Playing with JavaScript Proxy to sync JS and the DOM

The inherent disconnect between the DOM state and JavaScript has spawned a whole series of solutions and frameworks with many benefits and tradeoffs.

I was playing with JavaScript Proxy recently, and I thought it would be handy to use Proxy to maintain data binding between the DOM and JavaScript. In this case a generic changePerson() function responds to the user's input on the DOM and updates the JavaScript person object. Proxy sees (actually makes) those changes to the person object and updates the DOM accordingly. There's just one change handler function here, one person object, and one person Proxy.

This method means you simply update the JavaScript object and the DOM is updated automatically. You could also use Proxy to validate input, log important information, and etc.

Depending on your use case this could be pretty handy, or not.

While they don't use Proxy to update the DOM, this was inspired by the FrontEnd Master's course A Tour of JavaScript & React Patterns.

This page uses Simple.css for styling.

Input changes the person object

Output from proxy to the DOM

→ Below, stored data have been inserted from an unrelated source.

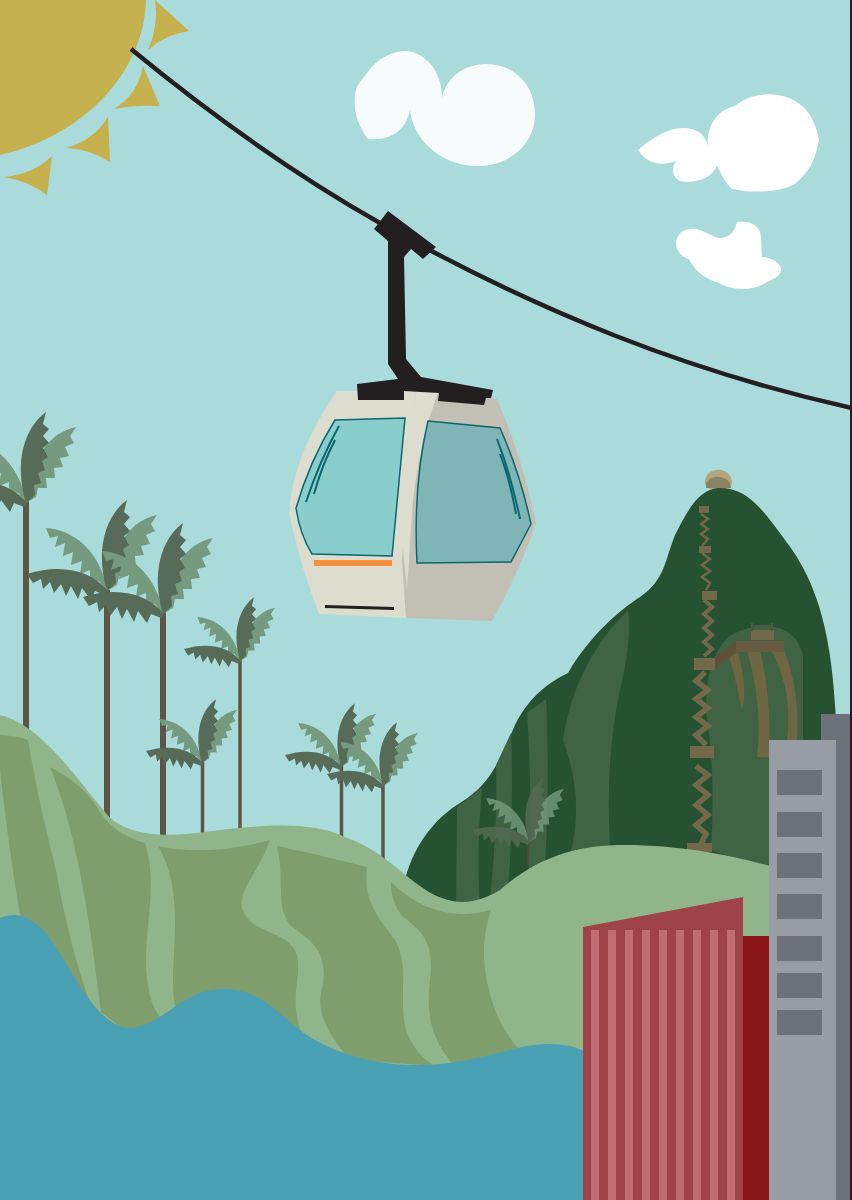
<!DOCTYPE html>
<html lang="en">
<head>
<meta charset="utf-8">
<title>Cable car over the bay</title>
<style>
:root {
  --sky: #a9dbda; --sun: #c6b14f; --ink: #231f20;
  --peak: #265232; --peak-light: #3f6343; --stairs: #72694a; --stairs-dark: #5f5139;
  --hill: #90b58a; --hill-shade: #7e9e6d; --water: #4aa0b5;
  --frond-dark: #566b58; --frond-light: #769a7f; --trunk: #5d5546;
  --cabin: #dcdccf; --cabin-side: #c2c0b4; --glass: #89cdcd; --glass-side: #80b5b7; --glass-line: #0b6670;
  --red: #9e4347; --red-stripe: #c16c70; --red-side: #8a1518;
  --tower: #989ca5; --tower-dark: #6c717a;
}
html, body { margin: 0; width: 852px; height: 1200px; overflow: hidden; background: var(--sky); }
svg { display: block; }
.sun { fill: var(--sun); }
.cable { fill: none; stroke: var(--ink); stroke-width: 4.5; }
.ink { fill: var(--ink); }
.peak { fill: var(--peak); }
.peak-light { fill: var(--peak-light); }
.stairs { fill: var(--stairs); }
.zigzag { fill: none; stroke: var(--stairs); }
.hill { fill: var(--hill); }
.hill-shade { fill: var(--hill-shade); }
.water { fill: var(--water); }
.frond-dark { fill: var(--frond-dark); }
.frond-light { fill: var(--frond-light); }
.trunks { stroke: var(--trunk); stroke-width: 6; }
.trunks .thin { stroke-width: 3.5; }
.glass { stroke: var(--glass-line); stroke-width: 1.5; }
.glint { fill: none; stroke: var(--glass-line); stroke-width: 2; }
</style>
</head>
<body>
<svg width="852" height="1200" viewBox="0 0 852 1200" role="img" aria-label="A cable car gliding over green hills, palms and the sea, with a steep peak and city buildings">
  <defs>
    <g id="palm-crown">
      <path class="frond-light" d="M0 0C-4-30-25-60-61-63L-57-53L-49-55L-52-44L-42-48L-44-35L-34-39L-36-26L-25-30L-27-17L-17-21L-17-9L-8-10Z"/>
      <path class="frond-light" d="M0 0C6-45 22-70 50-76L44-67L48-60L39-56L43-47L34-45L37-36L28-35L29-25L20-25L21-15L12-15L10-6Z"/>
      <path class="frond-dark" d="M0 0C-12-40-2-75 20-91L17-79L23-74L17-67L23-60L17-55L22-46L16-42L19-33L12-30L15-20L8-18L9-8Z"/>
      <path class="frond-dark" d="M1 0C-15-20-45-28-80-17L-74-8L-66-12L-64-2L-57-9L-53 2L-46-7L-41 5L-36-5L-29 8L-25-3L-16 9L-12 0L-2 4Z"/>
    </g>
    <path id="stair-run" d="M0 0l8 7-8 7 8 7-8 7 8 7-8 7 8 7-8 7"/>
    <rect id="window" width="45" height="25"/>
    <rect id="red-slat" width="8" height="270"/>
  </defs>

  <rect width="852" height="1200" fill="var(--sky)"/>

  <g class="sun">
    <path d="M0 0H146C144 72 84 136 0 155Z"/>
    <path d="M155 0L189 31Q166 34 148 50Q159 25 155 0Z"/>
    <path d="M143 66L160 106Q136 105 114 109Q138 94 143 66Z"/>
    <path d="M108 117L110 162Q90 149 66 148Q94 140 108 117Z"/>
    <path d="M52 156L47 195Q28 181 4 177Q34 174 52 156Z"/>
  </g>

  <g id="clouds" fill="#fff">
    <path opacity=".9" d="M355 96C356 84 362 80 367 73C382 52 405 48 415 53C432 60 442 76 442 98C446 78 464 64 486 64C515 64 535 86 535 114C535 144 510 167 474 166C438 164 413 138 410 110C406 128 394 141 368 139C359 127 353 112 355 96Z"/>
    <path d="M638 150C652 138 668 128 683 128C698 128 706 136 708 146C706 128 716 110 735 106C752 91 783 90 801 105C812 114 817 128 819 140C814 165 808 172 795 184C778 193 753 193 732 189C724 182 722 174 717 166C711 179 694 184 680 181C672 177 671 168 676 161C662 166 648 165 638 150Z"/>
    <path d="M676 245C676 232 686 228 696 229C707 231 714 239 722 238C732 236 735 229 737 222C749 221 757 224 760 232C762 240 761 250 762 257C772 258 781 262 781 270C780 277 773 279 767 282C753 292 730 290 719 283C706 279 696 273 689 259C681 257 677 251 676 245Z"/>
  </g>

  <g id="peak">
    <path fill="#b3a67c" d="M705 484C703 465 733 465 732 484L725 489H710Z"/>
    <path fill="#8b8263" d="M706 488C704 473 731 473 731 488Z"/>
    <path class="peak" d="M405 880C415 840 440 815 460 803C490 785 500 760 515 725C530 695 550 682 568 673C590 635 620 610 640 597C665 580 665 560 675 535C690 505 700 490 718 488C745 487 760 505 785 540C820 585 832 640 836 720V870H770L500 910H430Z"/>
    <g class="peak-light">
      <path d="M628 611Q632 640 620 690Q605 760 610 848L570 855Q585 800 563 740C570 690 595 640 628 611Z"/>
      <path d="M546 699Q550 770 545 870L528 880Q533 800 527 713Z"/>
      <path d="M511 733Q514 810 508 890L490 900Q498 820 496 765Z"/>
      <path d="M457 807L482 788Q476 850 480 910H456Z"/>
      <path d="M711 850Q716 770 706 712Q705 660 728 637C755 620 795 620 803 655V740H770V870Z"/>
    </g>
    <g id="rock-house">
      <path fill="#6f6744" d="M729 656L738 652Q748 690 742 710Q736 680 729 656ZM747 650H760Q772 700 769 757H757Q763 705 747 650ZM771 650H784Q800 690 797 740H787Q793 690 771 650Z"/>
      <path fill="var(--stairs-dark)" d="M715 657L736 641L737 652L715 669Z"/>
      <path fill="#675c41" d="M736 641H784V652H736Z"/>
      <path class="stairs" d="M751 630H774V640H751Z"/>
      <path fill="none" stroke="#4d5741" stroke-width="2" d="M752 631V623M772 631V623M751 626H773"/>
    </g>
    <g class="zigzag">
      <path stroke-width="2.5" d="M701 514l7 5-7 5 7 5-7 5 7 5-6 7M702 553l8 6-8 6 8 6-8 6 8 6-4 7"/>
      <use href="#stair-run" x="704" y="600" stroke-width="4"/>
      <g stroke-width="5.5">
        <path d="M705 672l-9 9 12 9-12 9 12 9-12 9 12 9-12 9 10 10"/>
        <path d="M696 766l12 9-12 10 12 10-12 10 12 10-12 10 10 9-6 12"/>
      </g>
    </g>
    <path class="stairs" d="M699 506H709V513H699ZM699 546H711V553H699ZM702 591H717V600H702ZM694 658H715V670H694ZM690 746H714V758H690ZM687 843H712V852H687Z"/>
  </g>

  <g id="palms">
    <g class="trunks">
      <path d="M26 500V740M107 590V830M163 612V850"/>
      <path class="thin" d="M240 658V840M202.500 760V845M341.500 764V850M383 783V870"/>
      <path class="thin" d="M529 838V865" opacity=".5"/>
    </g>
    <use href="#palm-crown" x="26" y="503"/>
    <use href="#palm-crown" x="107" y="591"/>
    <use href="#palm-crown" x="163" y="614"/>
    <use href="#palm-crown" transform="translate(240 661) scale(.7)"/>
    <use href="#palm-crown" transform="translate(202 763) scale(.7)"/>
    <use href="#palm-crown" transform="translate(341 767) scale(.7)"/>
    <use href="#palm-crown" transform="translate(383 786) scale(.7)"/>
    <use href="#palm-crown" transform="translate(529 842) scale(.7)" opacity=".8"/>
  </g>

  <g id="hills">
    <path class="hill" d="M0 715C40 725 70 770 105 812C125 838 170 837 205 832C260 825 310 820 345 837C380 850 395 868 420 886C450 908 475 905 500 890C540 855 580 845 625 845C680 845 730 855 770 866V1200H0Z"/>
    <g class="hill-shade">
      <path d="M0 735Q20 736 28 740Q38 800 56 870Q70 950 92 1008L60 970L22 925Q10 860 0 770Z"/>
      <path d="M50 767Q85 785 100 812Q115 835 145 843C160 890 140 940 148 985Q150 1005 162 1020L130 1035L101 1012C92 940 80 840 50 767Z"/>
      <path d="M158 846Q210 857 270 840C260 870 238 890 242 908C250 935 290 930 297 955C302 980 288 1000 302 1034L230 1010L176 1010C165 970 190 900 158 846Z"/>
      <path d="M277 846Q320 855 367 867C362 900 380 920 395 940C410 965 398 1000 406 1030Q415 1055 435 1066L350 1060C325 1030 315 1010 323 985C328 950 310 940 290 925C275 905 285 880 277 846Z"/>
      <path d="M391 882Q435 925 491 910C478 950 485 980 495 1010Q505 1035 520 1050L455 1066C435 1045 425 1020 430 980C435 940 420 930 402 916Q390 900 391 882Z"/>
    </g>
  </g>

  <path class="water" d="M0 918C30 905 50 935 70 970C90 1005 110 1028 130 1028C165 1025 180 990 222 989C265 988 280 1020 315 1040C350 1060 390 1066 425 1065C480 1063 515 1044 548 1044Q570 1044 584 1051V1200H0Z"/>

  <g id="buildings">
    <rect x="742" y="936" width="28" height="264" fill="var(--red-side)"/>
    <path fill="var(--red)" d="M583 927L743 897V1200H583Z"/>
    <g fill="var(--red-stripe)">
      <use href="#red-slat" x="591" y="930"/><use href="#red-slat" x="608" y="930"/><use href="#red-slat" x="625" y="930"/>
      <use href="#red-slat" x="642" y="930"/><use href="#red-slat" x="659" y="930"/><use href="#red-slat" x="676" y="930"/>
      <use href="#red-slat" x="693" y="930"/><use href="#red-slat" x="710" y="930"/><use href="#red-slat" x="727" y="930"/>
    </g>
    <rect x="821" y="714" width="29" height="486" fill="var(--tower-dark)"/>
    <rect x="769" y="740" width="67" height="460" fill="var(--tower)"/>
    <g fill="var(--tower-dark)">
      <use href="#window" x="777" y="770"/><use href="#window" x="777" y="812"/><use href="#window" x="777" y="853"/>
      <use href="#window" x="777" y="894"/><use href="#window" x="777" y="936"/><use href="#window" x="777" y="973"/>
      <use href="#window" x="777" y="1010"/>
    </g>
  </g>

  <g id="cable-car">
    <path class="cable" d="M131 49C210 114 290 172 380 223C540 313 690 372 852 408"/>
    <path fill="var(--cabin)" d="M337 391H417L406 618L319 614Q300 565 289 513C292 470 310 430 337 391Z"/>
    <path fill="var(--cabin-side)" d="M416 391L497 399Q523 460 536 523Q518 575 492 621L406 618L402 560Z"/>
    <path fill="var(--cabin)" d="M416 390L438 393Q420 440 413 500L407 590L402 540Z"/>
    <path class="glass" fill="var(--glass)" d="M335 420L405 418L392 556L312 554Q300 535 296 508Q310 460 335 420Z"/>
    <path class="glass" fill="var(--glass-side)" d="M428 421L500 428Q520 473 531 524L511 562L417 563Q413 485 428 421Z"/>
    <path class="glint" d="M339 426Q320 460 306 502M335 440Q322 465 314 494M497 439Q511 475 520 519M500 454Q510 480 516 514"/>
    <rect x="314" y="560" width="78" height="6" fill="#f7903d"/>
    <path stroke="var(--ink)" stroke-width="3" d="M325 606.500L394 608.500"/>
    <path class="ink" d="M388 211L436 247L423 259L411 249L404 257L406 359L421 377L493 390L491 398H486L484 405L438 401L439 393L404 391V400H358L357 384L398 379L388 364V241L374 229Z"/>
  </g>

  <rect id="edge" class="ink" x="850" width="2" height="1200"/>
</svg>
</body>
</html>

const person = {
    name: null,
    age: null,
    email: null
const personProxy = new Proxy(person, {
    get: (target, prop) => {
        console.log(`The value of ${prop} is ${target[prop]}`);
        return target[prop];
    set: (target, prop, value) => {
        console.log(`Changed ${prop} from ${target[prop]} to ${value}`);
        document.getElementById(prop).innerText = value
        target[prop] = value;
        return true;
function changePerson(event) {
    let property =
    personProxy[property] =